WHAT YOU ARE ASKED TO DO
Copy each line below that contains "rock".
DATA EXTRACT below:
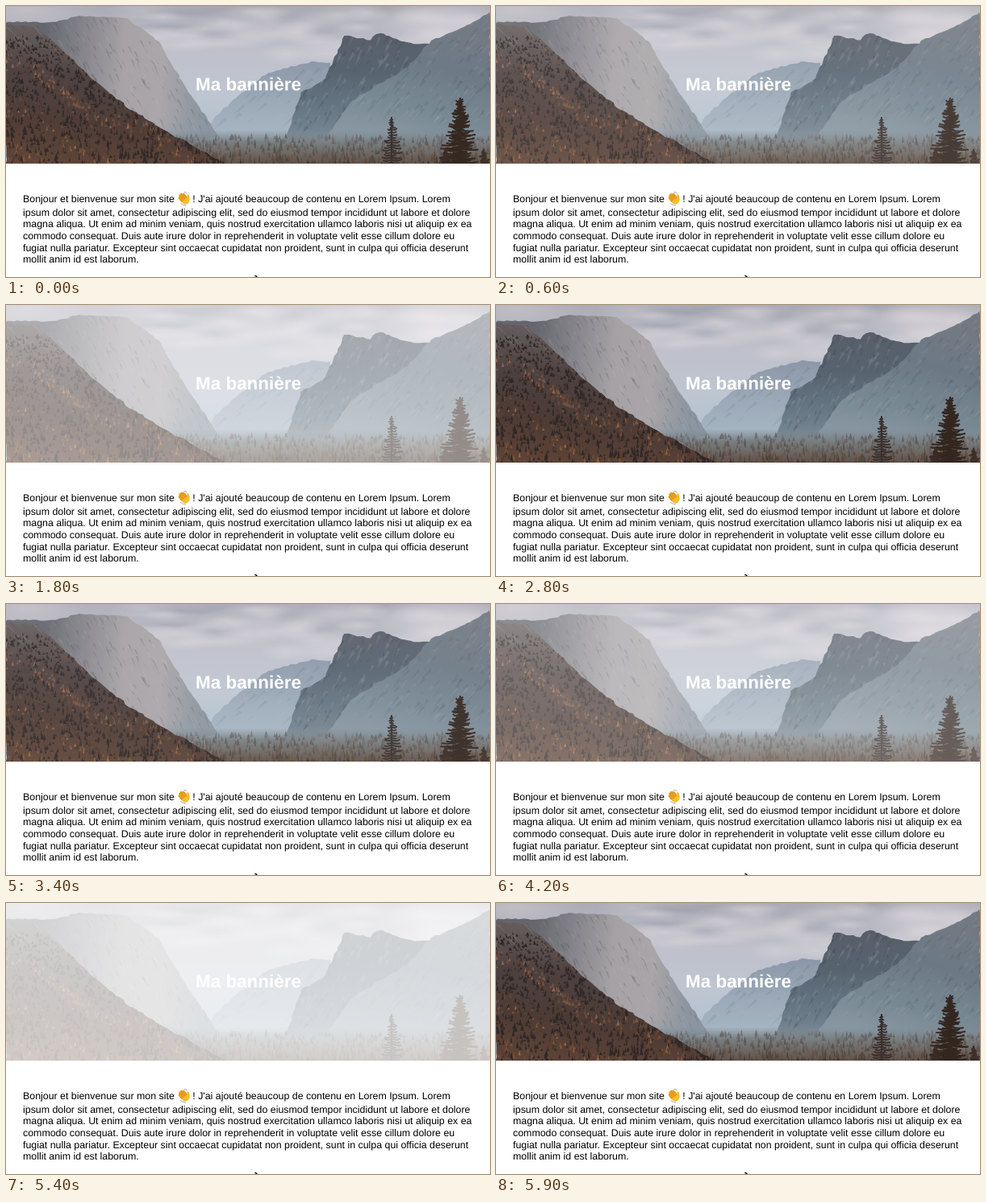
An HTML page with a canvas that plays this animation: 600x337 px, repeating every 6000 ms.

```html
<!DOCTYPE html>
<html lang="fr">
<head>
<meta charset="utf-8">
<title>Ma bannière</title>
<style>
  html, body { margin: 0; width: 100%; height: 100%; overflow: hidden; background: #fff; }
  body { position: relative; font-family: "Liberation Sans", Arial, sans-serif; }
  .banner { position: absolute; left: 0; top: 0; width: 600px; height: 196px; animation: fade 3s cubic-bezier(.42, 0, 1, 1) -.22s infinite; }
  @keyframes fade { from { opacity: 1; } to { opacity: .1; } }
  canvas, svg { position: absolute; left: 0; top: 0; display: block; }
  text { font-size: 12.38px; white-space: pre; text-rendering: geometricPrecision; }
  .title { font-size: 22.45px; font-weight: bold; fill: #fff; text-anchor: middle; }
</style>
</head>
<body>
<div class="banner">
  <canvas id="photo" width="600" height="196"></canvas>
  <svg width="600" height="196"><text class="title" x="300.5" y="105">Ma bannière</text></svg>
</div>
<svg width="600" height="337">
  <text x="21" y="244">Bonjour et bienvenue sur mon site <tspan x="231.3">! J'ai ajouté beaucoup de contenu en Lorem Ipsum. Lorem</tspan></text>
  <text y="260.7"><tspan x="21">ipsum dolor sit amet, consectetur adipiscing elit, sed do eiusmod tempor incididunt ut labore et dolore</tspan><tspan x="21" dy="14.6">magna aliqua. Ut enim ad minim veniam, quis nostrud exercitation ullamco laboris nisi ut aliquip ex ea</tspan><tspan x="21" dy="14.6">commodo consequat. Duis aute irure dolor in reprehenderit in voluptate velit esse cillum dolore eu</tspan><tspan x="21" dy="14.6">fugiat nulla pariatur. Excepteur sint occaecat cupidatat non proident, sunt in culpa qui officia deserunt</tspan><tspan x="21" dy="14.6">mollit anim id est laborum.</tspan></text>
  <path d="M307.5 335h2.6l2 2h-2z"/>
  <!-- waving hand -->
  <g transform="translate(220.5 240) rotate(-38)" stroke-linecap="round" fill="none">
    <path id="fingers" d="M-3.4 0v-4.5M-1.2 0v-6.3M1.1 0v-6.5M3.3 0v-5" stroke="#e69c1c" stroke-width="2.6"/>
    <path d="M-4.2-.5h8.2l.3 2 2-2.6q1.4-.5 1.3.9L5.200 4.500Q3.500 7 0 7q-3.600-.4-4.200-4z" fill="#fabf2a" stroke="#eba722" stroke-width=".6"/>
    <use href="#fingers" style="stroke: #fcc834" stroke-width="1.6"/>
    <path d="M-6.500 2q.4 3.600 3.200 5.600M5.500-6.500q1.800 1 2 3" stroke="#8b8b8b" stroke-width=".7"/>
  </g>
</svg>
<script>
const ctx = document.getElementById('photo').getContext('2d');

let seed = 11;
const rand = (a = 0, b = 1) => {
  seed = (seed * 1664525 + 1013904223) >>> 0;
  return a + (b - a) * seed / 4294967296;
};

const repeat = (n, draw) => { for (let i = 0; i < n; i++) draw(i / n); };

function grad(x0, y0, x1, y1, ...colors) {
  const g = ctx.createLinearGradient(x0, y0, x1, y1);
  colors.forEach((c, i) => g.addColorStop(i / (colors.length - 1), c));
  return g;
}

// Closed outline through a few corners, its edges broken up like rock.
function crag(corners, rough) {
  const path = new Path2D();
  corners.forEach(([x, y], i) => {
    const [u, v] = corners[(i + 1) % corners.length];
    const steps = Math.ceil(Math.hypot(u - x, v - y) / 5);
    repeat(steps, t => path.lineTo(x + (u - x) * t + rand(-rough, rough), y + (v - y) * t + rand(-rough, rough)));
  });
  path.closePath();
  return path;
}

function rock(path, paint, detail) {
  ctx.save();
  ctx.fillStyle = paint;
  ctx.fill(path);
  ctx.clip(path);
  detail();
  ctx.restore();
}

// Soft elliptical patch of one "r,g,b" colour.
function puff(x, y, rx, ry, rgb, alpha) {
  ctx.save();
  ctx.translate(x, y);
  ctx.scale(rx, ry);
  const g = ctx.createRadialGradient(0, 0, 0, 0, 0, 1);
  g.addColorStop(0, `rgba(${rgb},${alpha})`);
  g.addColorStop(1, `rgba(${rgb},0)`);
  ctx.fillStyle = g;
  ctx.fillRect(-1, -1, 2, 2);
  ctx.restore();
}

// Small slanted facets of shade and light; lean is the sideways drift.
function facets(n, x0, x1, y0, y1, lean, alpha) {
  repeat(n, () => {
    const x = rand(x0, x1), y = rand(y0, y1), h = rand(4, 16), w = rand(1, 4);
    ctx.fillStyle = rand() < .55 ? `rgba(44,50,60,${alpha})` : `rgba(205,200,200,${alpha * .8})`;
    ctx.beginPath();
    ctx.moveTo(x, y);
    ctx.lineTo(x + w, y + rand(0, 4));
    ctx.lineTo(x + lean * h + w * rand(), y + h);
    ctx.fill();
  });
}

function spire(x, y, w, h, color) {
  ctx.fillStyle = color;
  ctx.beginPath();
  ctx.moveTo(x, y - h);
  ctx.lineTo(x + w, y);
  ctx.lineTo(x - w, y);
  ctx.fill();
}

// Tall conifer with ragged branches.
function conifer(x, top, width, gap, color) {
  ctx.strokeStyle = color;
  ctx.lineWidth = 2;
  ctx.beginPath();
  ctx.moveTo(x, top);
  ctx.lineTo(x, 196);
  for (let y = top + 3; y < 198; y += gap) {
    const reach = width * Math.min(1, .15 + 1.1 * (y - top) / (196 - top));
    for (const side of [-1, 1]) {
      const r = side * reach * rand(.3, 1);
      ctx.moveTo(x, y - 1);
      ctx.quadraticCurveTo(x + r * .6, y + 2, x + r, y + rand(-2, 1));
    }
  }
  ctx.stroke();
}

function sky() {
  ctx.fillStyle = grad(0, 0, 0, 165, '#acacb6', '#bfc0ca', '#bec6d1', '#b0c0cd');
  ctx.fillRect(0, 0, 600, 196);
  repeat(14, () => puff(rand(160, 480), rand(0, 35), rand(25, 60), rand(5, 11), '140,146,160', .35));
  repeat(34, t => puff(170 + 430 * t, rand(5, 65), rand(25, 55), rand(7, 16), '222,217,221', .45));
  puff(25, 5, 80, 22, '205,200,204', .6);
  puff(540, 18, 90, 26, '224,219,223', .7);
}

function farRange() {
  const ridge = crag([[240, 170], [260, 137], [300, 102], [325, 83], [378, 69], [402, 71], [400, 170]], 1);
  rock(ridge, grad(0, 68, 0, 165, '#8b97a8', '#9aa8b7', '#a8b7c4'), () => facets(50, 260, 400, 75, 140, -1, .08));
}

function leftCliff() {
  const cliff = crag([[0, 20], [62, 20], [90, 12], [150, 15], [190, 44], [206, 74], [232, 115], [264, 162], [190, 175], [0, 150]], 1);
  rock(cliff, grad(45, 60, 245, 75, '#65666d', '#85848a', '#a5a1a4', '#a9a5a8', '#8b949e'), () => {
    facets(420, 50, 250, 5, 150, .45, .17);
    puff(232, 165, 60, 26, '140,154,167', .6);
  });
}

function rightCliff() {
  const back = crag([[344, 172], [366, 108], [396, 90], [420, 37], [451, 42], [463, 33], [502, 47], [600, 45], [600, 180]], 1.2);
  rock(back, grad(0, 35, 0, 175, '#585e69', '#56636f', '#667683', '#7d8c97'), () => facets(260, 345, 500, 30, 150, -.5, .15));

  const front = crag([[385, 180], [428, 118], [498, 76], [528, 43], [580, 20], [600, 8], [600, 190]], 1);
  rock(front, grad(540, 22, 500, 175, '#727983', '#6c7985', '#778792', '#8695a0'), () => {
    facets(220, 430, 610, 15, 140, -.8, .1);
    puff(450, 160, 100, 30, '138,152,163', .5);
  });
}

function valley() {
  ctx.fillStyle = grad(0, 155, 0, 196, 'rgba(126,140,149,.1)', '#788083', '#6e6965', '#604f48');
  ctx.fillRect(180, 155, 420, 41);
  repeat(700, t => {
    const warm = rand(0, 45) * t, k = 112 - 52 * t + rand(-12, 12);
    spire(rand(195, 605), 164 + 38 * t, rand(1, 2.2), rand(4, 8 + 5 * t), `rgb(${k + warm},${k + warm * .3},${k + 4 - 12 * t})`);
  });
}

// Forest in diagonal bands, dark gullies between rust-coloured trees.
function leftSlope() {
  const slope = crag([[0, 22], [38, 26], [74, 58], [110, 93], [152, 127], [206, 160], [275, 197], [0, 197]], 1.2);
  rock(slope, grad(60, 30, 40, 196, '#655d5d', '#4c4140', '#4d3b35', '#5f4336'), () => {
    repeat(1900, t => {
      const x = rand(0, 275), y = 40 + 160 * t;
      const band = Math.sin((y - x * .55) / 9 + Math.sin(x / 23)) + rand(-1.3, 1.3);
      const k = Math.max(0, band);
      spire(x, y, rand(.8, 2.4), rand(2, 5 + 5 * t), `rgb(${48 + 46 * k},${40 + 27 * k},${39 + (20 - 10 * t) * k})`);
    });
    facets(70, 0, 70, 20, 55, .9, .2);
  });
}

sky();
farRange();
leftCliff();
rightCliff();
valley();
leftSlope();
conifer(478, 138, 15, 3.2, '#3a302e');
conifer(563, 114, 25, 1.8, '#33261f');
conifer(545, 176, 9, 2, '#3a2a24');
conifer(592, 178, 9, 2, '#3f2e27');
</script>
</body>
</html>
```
End of DATA EXTRACT.
ANSWER FOR THIS EXERCISE
// Closed outline through a few corners, its edges broken up like rock.
function rock(path, paint, detail) {
  rock(ridge, grad(0, 68, 0, 165, '#8b97a8', '#9aa8b7', '#a8b7c4'), () => facets(50, 260, 400, 75, 140, -1, .08));
  rock(cliff, grad(45, 60, 245, 75, '#65666d', '#85848a', '#a5a1a4', '#a9a5a8', '#8b949e'), () => {
  rock(back, grad(0, 35, 0, 175, '#585e69', '#56636f', '#667683', '#7d8c97'), () => facets(260, 345, 500, 30, 150, -.5, .15));
  rock(front, grad(540, 22, 500, 175, '#727983', '#6c7985', '#778792', '#8695a0'), () => {
  rock(slope, grad(60, 30, 40, 196, '#655d5d', '#4c4140', '#4d3b35', '#5f4336'), () => {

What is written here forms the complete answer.